● Task requirements
Extract only the first line of the listing and every line after it up to and including the one with "absolute; left: 0;". Omit the pictures.

# # # # #

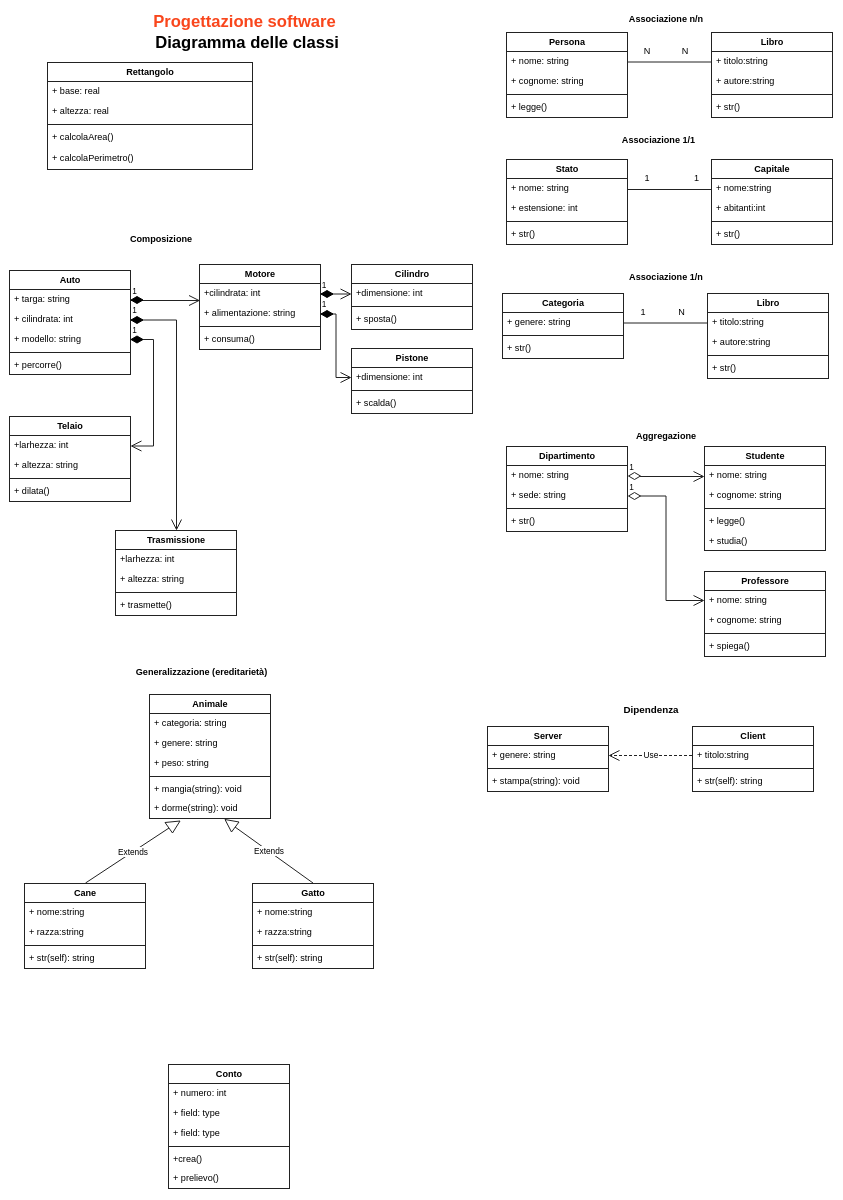
<!DOCTYPE html>
<html lang="it">
<head>
<meta charset="utf-8">
<title>Progettazione software – Diagramma delle classi</title>
<style>
:root { --ink: #000; --line: #222; --paper: #fff; --accent: #f9461c; --row: 19.8px; }
* { box-sizing: border-box; margin: 0; padding: 0; }
html, body { width: 843px; height: 1200px; overflow: hidden; background: var(--paper); }
body { position: relative; font: 9.1px "Liberation Sans", Arial, sans-serif; color: var(--ink); white-space: nowrap; }
.title, .section { position: absolute; left: var(--x); top: var(--y); transform: translate(-50%, -50%); font-weight: 700; }
.title { font-size: 16.6px; line-height: 20px; }
.title.accent { color: var(--accent); }
.section { font-size: 9.1px; line-height: 12px; }
.section.large { font-size: 9.8px; }
.class { position: absolute; left: var(--x); top: var(--y); width: 122px; border: 1px solid var(--line); background: var(--paper); display: flex; flex-direction: column; }
.class.wide { width: 206px; min-height: 108px; }
.class.wide .methods { gap: 1px; }
.class h3 { height: 19.2px; line-height: 19px; font-size: 9.1px; text-align: center; border-bottom: 1px solid var(--line); }
.class ul { list-style: none; padding-left: 4px; display: flex; flex-direction: column; }
.class li { height: var(--row); line-height: var(--row); }
.fields { padding-bottom: 2.5px; border-bottom: 1px solid var(--line); }
.methods { padding-top: 2.5px; margin-bottom: -1px; }
.relations { position: absolute; left: 0; top: 0; fill: none; stroke: var(--line); stroke-width: 1; }
.relations text { fill: var(--ink); stroke: none; font-size: 8.3px; text-anchor: middle; }
.relations .end { font-size: 9.1px; }
.relations .solid { fill: var(--ink); stroke: var(--ink); }
.relations .hollow { fill: var(--paper); }
.relations .mask { fill: var(--paper); stroke: none; }
.relations .dashed { stroke-dasharray: 3 2; }
</style>
</head>
<body>
<h1 class="title accent" style="--x:244.5px;--y:22px">Progettazione software</h1>
<h2 class="title" style="--x:247px;--y:43px">Diagramma delle classi</h2>

<article class="class wide" style="--x:47px;--y:62px"><h3>Rettangolo</h3>
<ul class="fields"><li>+ base: real</li><li>+ altezza: real</li></ul>
<ul class="methods"><li>+ calcolaArea()</li><li>+ calcolaPerimetro()</li></ul></article>

<h2 class="section" style="--x:161px;--y:239px">Composizione</h2>
<article class="class" style="--x:9px;--y:270px"><h3>Auto</h3>
<ul class="fields"><li>+ targa: string</li><li>+ cilindrata: int</li><li>+ modello: string</li></ul>
<ul class="methods"><li>+ percorre()</li></ul></article>
<article class="class" style="--x:199px;--y:264px"><h3>Motore</h3>
<ul class="fields"><li>+cilindrata: int</li><li>+ alimentazione: string</li></ul>
<ul class="methods"><li>+ consuma()</li></ul></article>
<article class="class" style="--x:351px;--y:264px"><h3>Cilindro</h3>
<ul class="fields"><li>+dimensione: int</li></ul>
<ul class="methods"><li>+ sposta()</li></ul></article>
<article class="class" style="--x:351px;--y:348px"><h3>Pistone</h3>
<ul class="fields"><li>+dimensione: int</li></ul>
<ul class="methods"><li>+ scalda()</li></ul></article>
<article class="class" style="--x:9px;--y:416px"><h3>Telaio</h3>
<ul class="fields"><li>+larhezza: int</li><li>+ altezza: string</li></ul>
<ul class="methods"><li>+ dilata()</li></ul></article>
<article class="class" style="--x:115px;--y:530px"><h3>Trasmissione</h3>
<ul class="fields"><li>+larhezza: int</li><li>+ altezza: string</li></ul>
<ul class="methods"><li>+ trasmette()</li></ul></article>

<h2 class="section" style="--x:201.5px;--y:672px">Generalizzazione (ereditarietà)</h2>
<article class="class" style="--x:149px;--y:694px"><h3>Animale</h3>
<ul class="fields"><li>+ categoria: string</li><li>+ genere: string</li><li>+ peso: string</li></ul>
<ul class="methods"><li>+ mangia(string): void</li><li>+ dorme(string): void</li></ul></article>
<article class="class" style="--x:24px;--y:883px"><h3>Cane</h3>
<ul class="fields"><li>+ nome:string</li><li>+ razza:string</li></ul>
<ul class="methods"><li>+ str(self): string</li></ul></article>
<article class="class" style="--x:252px;--y:883px"><h3>Gatto</h3>
<ul class="fields"><li>+ nome:string</li><li>+ razza:string</li></ul>
<ul class="methods"><li>+ str(self): string</li></ul></article>

<article class="class" style="--x:168px;--y:1064px"><h3>Conto</h3>
<ul class="fields"><li>+ numero: int</li><li>+ field: type</li><li>+ field: type</li></ul>
<ul class="methods"><li>+crea()</li><li>+ prelievo()</li></ul></article>

<h2 class="section" style="--x:666px;--y:19px">Associazione n/n</h2>
<article class="class" style="--x:506px;--y:32px"><h3>Persona</h3>
<ul class="fields"><li>+ nome: string</li><li>+ cognome: string</li></ul>
<ul class="methods"><li>+ legge()</li></ul></article>
<article class="class" style="--x:711px;--y:32px"><h3>Libro</h3>
<ul class="fields"><li>+ titolo:string</li><li>+ autore:string</li></ul>
<ul class="methods"><li>+ str()</li></ul></article>

<h2 class="section" style="--x:658.5px;--y:140px">Associazione 1/1</h2>
<article class="class" style="--x:506px;--y:159px"><h3>Stato</h3>
<ul class="fields"><li>+ nome: string</li><li>+ estensione: int</li></ul>
<ul class="methods"><li>+ str()</li></ul></article>
<article class="class" style="--x:711px;--y:159px"><h3>Capitale</h3>
<ul class="fields"><li>+ nome:string</li><li>+ abitanti:int</li></ul>
<ul class="methods"><li>+ str()</li></ul></article>

<h2 class="section" style="--x:666px;--y:277px">Associazione 1/n</h2>
<article class="class" style="--x:502px;--y:293px"><h3>Categoria</h3>
<ul class="fields"><li>+ genere: string</li></ul>
<ul class="methods"><li>+ str()</li></ul></article>
<article class="class" style="--x:707px;--y:293px"><h3>Libro</h3>
<ul class="fields"><li>+ titolo:string</li><li>+ autore:string</li></ul>
<ul class="methods"><li>+ str()</li></ul></article>

<h2 class="section" style="--x:666px;--y:436px">Aggregazione</h2>
<article class="class" style="--x:506px;--y:446px"><h3>Dipartimento</h3>
<ul class="fields"><li>+ nome: string</li><li>+ sede: string</li></ul>
<ul class="methods"><li>+ str()</li></ul></article>
<article class="class" style="--x:704px;--y:446px"><h3>Studente</h3>
<ul class="fields"><li>+ nome: string</li><li>+ cognome: string</li></ul>
<ul class="methods"><li>+ legge()</li><li>+ studia()</li></ul></article>
<article class="class" style="--x:704px;--y:571px"><h3>Professore</h3>
<ul class="fields"><li>+ nome: string</li><li>+ cognome: string</li></ul>
<ul class="methods"><li>+ spiega()</li></ul></article>

<h2 class="section large" style="--x:651px;--y:710px">Dipendenza</h2>
<article class="class" style="--x:487px;--y:726px"><h3>Server</h3>
<ul class="fields"><li>+ genere: string</li></ul>
<ul class="methods"><li>+ stampa(string): void</li></ul></article>
<article class="class" style="--x:692px;--y:726px"><h3>Client</h3>
<ul class="fields"><li>+ titolo:string</li></ul>
<ul class="methods"><li>+ str(self): string</li></ul></article>

<svg class="relations" width="843" height="1200" viewBox="0 0 843 1200" aria-label="Relazioni tra le classi">
<defs>
<path id="diamond" d="M0 0L6 -3.5L12 0L6 3.5Z"/>
<path id="arrow" d="M-10 -5L0 0L-10 5"/>
</defs>
<g id="composizione">
<path d="M131 300.5H199M131 320H176.5V529M131 339.5H153.5V446H132M321 294H350M321 314H336V377.5H350"/>
<g class="solid">
<use href="#diamond" x="131" y="300"/>
<use href="#diamond" x="131" y="320"/>
<use href="#diamond" x="131" y="339.5"/>
<use href="#diamond" x="321" y="294"/>
<use href="#diamond" x="321" y="314"/>
</g>
<use href="#arrow" x="199" y="300.5"/>
<use href="#arrow" x="350.5" y="294"/>
<use href="#arrow" x="350.5" y="377.5"/>
<use href="#arrow" transform="translate(131.5 446) rotate(180)"/>
<use href="#arrow" transform="translate(176.5 529.5) rotate(90)"/>
<text x="134.5" y="294">1</text><text x="134.5" y="313">1</text><text x="134.5" y="333">1</text>
<text x="324" y="288">1</text><text x="324" y="307">1</text>
</g>
<g id="associazioni">
<path d="M628 62H712M628 189.5H712M624 323H708"/>
<g>
<text class="end" x="647" y="54">N</text><text class="end" x="685" y="54">N</text>
<text class="end" x="647" y="181">1</text><text class="end" x="696.5" y="181">1</text>
<text class="end" x="643" y="315">1</text><text class="end" x="681.5" y="315">N</text>
</g>
</g>
<g id="aggregazione">
<path d="M640 476.5H703M640 496H666V600.5H703"/>
<g class="hollow">
<use href="#diamond" x="628.5" y="476"/>
<use href="#diamond" x="628.5" y="496"/>
</g>
<use href="#arrow" x="703.5" y="476.5"/>
<use href="#arrow" x="703.5" y="600.5"/>
<text x="631.5" y="470">1</text><text x="631.5" y="490">1</text>
</g>
<g id="dipendenza">
<path class="dashed" d="M692 755.5H610"/>
<use href="#arrow" transform="translate(609.5 755.5) rotate(180)"/>
<rect class="mask" x="643" y="750" width="16" height="11"/>
<text x="651" y="758">Use</text>
</g>
<g id="generalizzazione">
<path d="M85.5 883L169 828M313 883L235 827"/>
<path class="hollow" d="M180 821L165 822.5L172.5 833ZM225 819.5L239 822L231.5 832Z"/>
<rect class="mask" x="117" y="847" width="32" height="10"/>
<rect class="mask" x="253" y="846" width="32" height="10"/>
<text x="133" y="855">Extends</text><text x="269" y="854">Extends</text>
</g>
</svg>
</body>
</html>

# # # # #

● Solution for this exercise
<!DOCTYPE html>
<html lang="it">
<head>
<meta charset="utf-8">
<title>Progettazione software – Diagramma delle classi</title>
<style>
:root { --ink: #000; --line: #222; --paper: #fff; --accent: #f9461c; --row: 19.8px; }
* { box-sizing: border-box; margin: 0; padding: 0; }
html, body { width: 843px; height: 1200px; overflow: hidden; background: var(--paper); }
body { position: relative; font: 9.1px "Liberation Sans", Arial, sans-serif; color: var(--ink); white-space: nowrap; }
.title, .section { position: absolute; left: var(--x); top: var(--y); transform: translate(-50%, -50%); font-weight: 700; }
.title { font-size: 16.6px; line-height: 20px; }
.title.accent { color: var(--accent); }
.section { font-size: 9.1px; line-height: 12px; }
.section.large { font-size: 9.8px; }
.class { position: absolute; left: var(--x); top: var(--y); width: 122px; border: 1px solid var(--line); background: var(--paper); display: flex; flex-direction: column; }
.class.wide { width: 206px; min-height: 108px; }
.class.wide .methods { gap: 1px; }
.class h3 { height: 19.2px; line-height: 19px; font-size: 9.1px; text-align: center; border-bottom: 1px solid var(--line); }
.class ul { list-style: none; padding-left: 4px; display: flex; flex-direction: column; }
.class li { height: var(--row); line-height: var(--row); }
.fields { padding-bottom: 2.5px; border-bottom: 1px solid var(--line); }
.methods { padding-top: 2.5px; margin-bottom: -1px; }
.relations { position: absolute; left: 0; top: 0; fill: none; stroke: var(--line); stroke-width: 1; }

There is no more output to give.